Nursing students face admission difficulty
February 25, 2009 7:15 PM
Despite a rising demand for health care practitioners, becoming one at SF State is not a leisurely stroll in the park.
In fact, it's more like a triathlon.
SF State's own nursing program accepts 80 students in the fall and 40 in the spring out of the nearly 800 who actually apply, according to SF State school of nursing director Shirley Girouard.
Jaleel Arnado, a 5th year pre-med student, emphasizes the amount of preparation it takes just to get into medical school, which she is currently applying for.
"On top of having the prerequisites and good grades, you still need to volunteer, work at hospitals and take the MCAT," said Arnado. "For me, it has been really difficult because along with all these science classes, I do volunteer work, and it gets really hard."
The MCAT is the nation's medical college admissions test required for admission to many medical schools.
Every year, about 45,000 students apply to health-related departments nationally and about 22,000 make it in, according to Barry S. Rothman, an SF State health professions advisor. Even more than that are actually good applicants, but there isn't enough space for them, he said.
According to Rothman, health care became extremely privatized about 30 years ago, which drove up costs.
"The more it costs, the harder it is to train more people," Rothman said. "And now, with the beginning of geriatric problems and budget cuts, it will only get worse."
The baby boomers, those born from 1946 to 1964, will begin reaching the retiring age of 65 by 2011 and assistance to these people will be in great demand by 2015, according to John Minnett, president of SF State's Nursing Student Association.
There are 64 million people living in the 6,033 areas of the U.S. with a shortage of primary care professionals, according to the U.S. Department of Health and Human Services. It would take 16,336 professionals to meet this population's need for primary care providers - that is 2,000 people to one practitioner, it said.
Health care staff shortages hit the nursing industry hardest.

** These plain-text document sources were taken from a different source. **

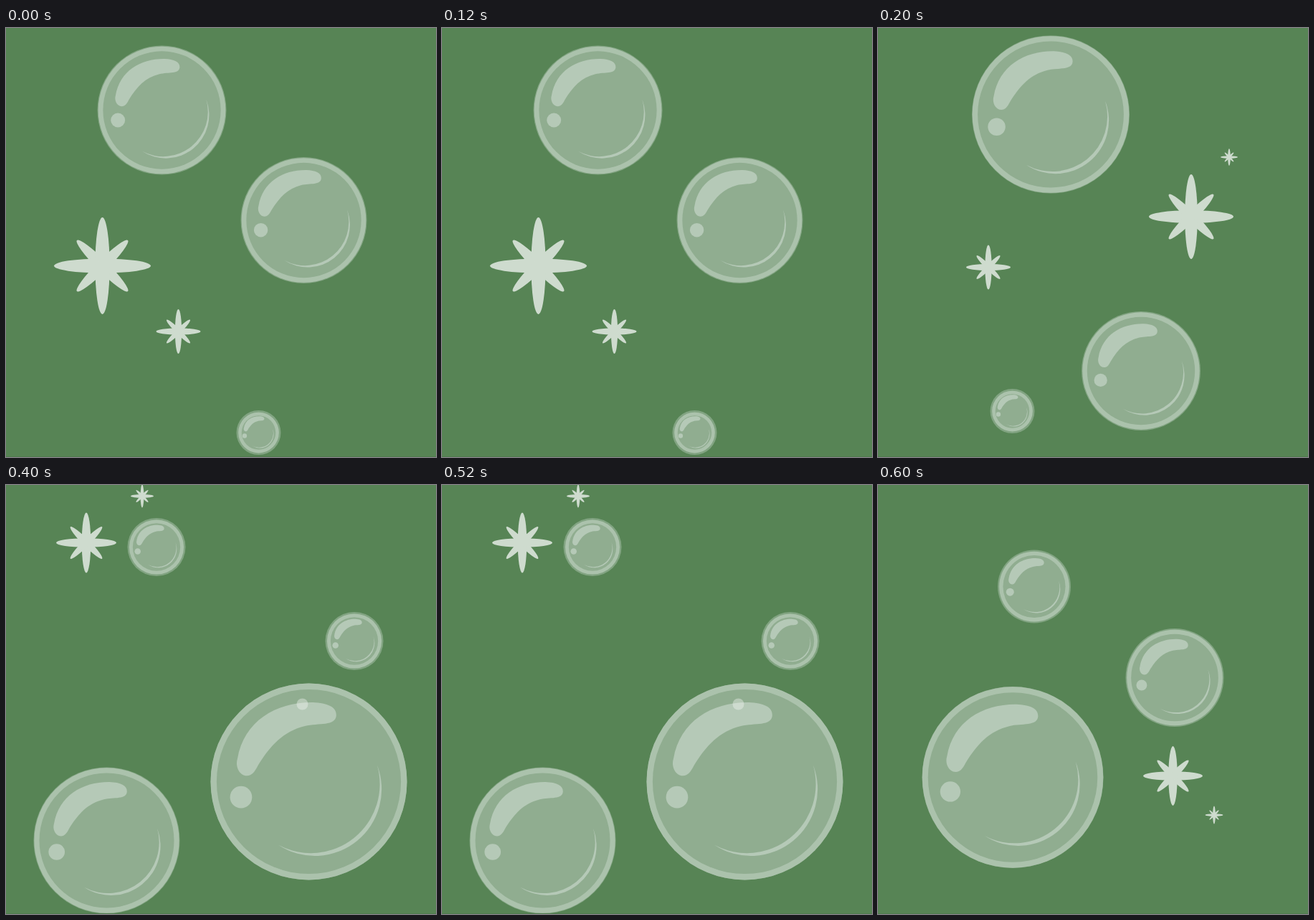
Animation of 600 by 598 pixels, one loop 800 ms. Source, as an HTML page:

```html
<!DOCTYPE html>
<html lang="en">
<head>
<meta charset="utf-8">
<title>Bubbles and sparkles</title>
<style>
html, body { margin: 0; width: 100%; height: 100%; overflow: hidden; background: #578455; }
svg { display: block; width: 100%; height: 100%; }
</style>
</head>
<body>
<svg viewBox="0 0 600 598" xmlns="http://www.w3.org/2000/svg">
  <defs>
    <g id="shine" fill="#b5c9b7">
      <path d="M-63-6C-71-6-75-16-72.700-23C-66-62-33-81 4-80.600C19-80 28.300-76 28-67.500C27.300-56 10-60-4-56.500C-26-51-39-37-52-16C-55-10-58-6-63-6Z"/>
      <circle cx="-69" cy="15.800" r="11.200"/>
      <path d="M-31 64.500A68 68 0 0 0 69.600-17A70.300 70.300 0 0 1-31 64.500Z"/>
    </g>
    <g id="star" fill="#cedbce"></g>
  </defs>
  <rect width="600" height="598" fill="#578455"/>
  <g id="scene"></g>
  <rect y="597" width="600" height="1" fill="#4f7a4e"/>
</svg>
<script>
const HOLD = 200;

// Each item is x, y, radius.
const poses = [
  {
    bubbles: [[217.5, 114.5, 90], [415.5, 268, 88], [352.5, 564, 31]],
    stars: [[134.5, 331.5, 67.5], [240.5, 423, 31]]
  },
  {
    bubbles: [[241, 120.5, 110], [367, 478, 83], [187.5, 534, 31]],
    stars: [[437, 263, 59], [154, 333.5, 31], [490, 180, 12]]
  },
  {
    bubbles: [[210, 86.5, 40.5], [486, 217.5, 40.5], [422.5, 413.5, 137], [140.5, 495.5, 102]],
    stars: [[112, 80.5, 42], [190, 15.5, 16]],
    glint: [413.5, 305.5, 8]
  },
  {
    bubbles: [[218, 141.5, 51], [414, 268.5, 68.5], [188, 407.5, 126.5]],
    stars: [[411.5, 405.5, 41.5], [469, 460, 12.5]]
  }
];

const disc = (x, y, r, fill) => `<circle cx="${x}" cy="${y}" r="${r}" fill="${fill}"/>`;
const stamp = (id, x, y, r) =>
  `<use href="#${id}" transform="translate(${x} ${y}) scale(${r / 100})"/>`;
const petal = (angle, length, width) =>
  `<ellipse rx="${length}" ry="${width}" transform="rotate(${angle})"/>`;

// The faint rim thins and the bright ring thickens as a bubble grows.
function bubble([x, y, r]) {
  const body = r - Math.max(0, 3.4 - r / 40);
  const ring = 3.5 + r / 28;
  return disc(x, y, r, "#82a482") + disc(x, y, body, "#abc2ac") +
    disc(x, y, body - ring, "#90ad90") + stamp("shine", x, y, body);
}

function draw({ bubbles, stars, glint }) {
  let out = bubbles.map(bubble).join("");
  out += stars.map(s => stamp("star", ...s)).join("");
  if (glint) out += disc(...glint, "rgba(255,255,255,.34)");
  return out;
}

let petals = "";
for (let angle = 0; angle < 180; angle += 90) {
  petals += petal(angle, 100, 15) + petal(angle + 45, 74.5, 11.5);
}
document.getElementById("star").innerHTML = petals;

const scene = document.getElementById("scene");
const start = performance.now();
let shown = -1;

function update(now) {
  const i = Math.floor(Math.max(0, now - start) / HOLD) % poses.length;
  if (i !== shown) {
    scene.innerHTML = draw(poses[i]);
    shown = i;
  }
  requestAnimationFrame(update);
}
update(start);
</script>
</body>
</html>
```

"There is a great shortage of nursing faculty, nursing class room space, clinical sites and preceptors - people that work in hospitals with students one-on-one," said Minnett. "Until financial resources [are] allocated to address these needs, the supply of nurses will remain minimal as compared to the need."
Today there are approximately 150,000 unfilled Registered Nurse positions nationally and will grow to 350,000-750,000 by 2020 based on recent projections, according to Minnett.
"The department is not trying to be picky," said Minnett of the nursing department. "The reality is that there just is not enough faculty and classroom space to accommodate more students."
To relieve the shortage, Minnett emphasizes the need for greater funding.
"If we don't increase our capacity to educate and train new nurses, the nursing shortage crisis that has yet to hit in full force will be much worse," he said. "That will translate into poor patient outcomes with a much greater incidence of patient illness and suffering in the next couple of decades to come."
Katie Loggins, a 2nd year graduate nursing student, applied for the nursing program at her city college, only to find out she was number 452 on the list, trying to get into a program that accepts 30 students per semester. A year and a half later, she found herself only in the low 300s of the list, when she decided to apply to SF State's program.
"I applied with the experience I already had," Loggins said in an email. "My background is in holistic health. I am certified in therapeutic massage, Reiki, Thai massage, studied East African herbalism in Kenya and Tao Shiatsu in Japan."
Though her knowledge in Western medicine was minimal, Loggins' holistic background was appreciated and she was accepted into the program.
Herissa Magadia, a 2nd- year nursing student, attributes her good planning in getting into the nursing program.
"I planned ahead of time what classes to take," she said. "I took several of the required classes in community colleges during summer instead of waiting for a spot at one college campus [and] I did not try to cram all the pre-requisite courses at once."
It's a very stressful process, Magadia says.
For those who do not get into the nursing program, some work on a minor or a different major while continuing to apply, or others pursue a different career altogether,
Donald Pon, a nursing student, applied the first time with just grades, but not enough extracurricular activities. The second time, Pon had the grades and experience by volunteering and doing community service.
"All these items may seem like they are easy to obtain and seem like minor items but they really do make a difference," wrote Pon in an email. "These extracurricular [activities] really help in molding the type of person you want to be when you become a nurse."
But until then, Minnett urges applicants to prepare to work hard to see results in an extremely competitive field.
"[Applicants and students] need to really make themselves stand out in order to get into the nursing program and to get a foot in the door to that first job," he said.
Advanced Life Support and Emergency Medical Technician certifications, working in hospitals as nursing assistants or other unlicensed positions and joining student organizations such as the NSA are a few surefire ways to help, he said.
"In addition to not having the financial support from the state for employing more instructors, the number of students accepted into schools is strongly affected by the number of clinical spaces available," said Loggins. "The economy needs to improve before any changes can be made."
POST A COMMENT
|BACK TO TOP|| |
Copyright © 2008 [X]press | Journalism Department - San Francisco State University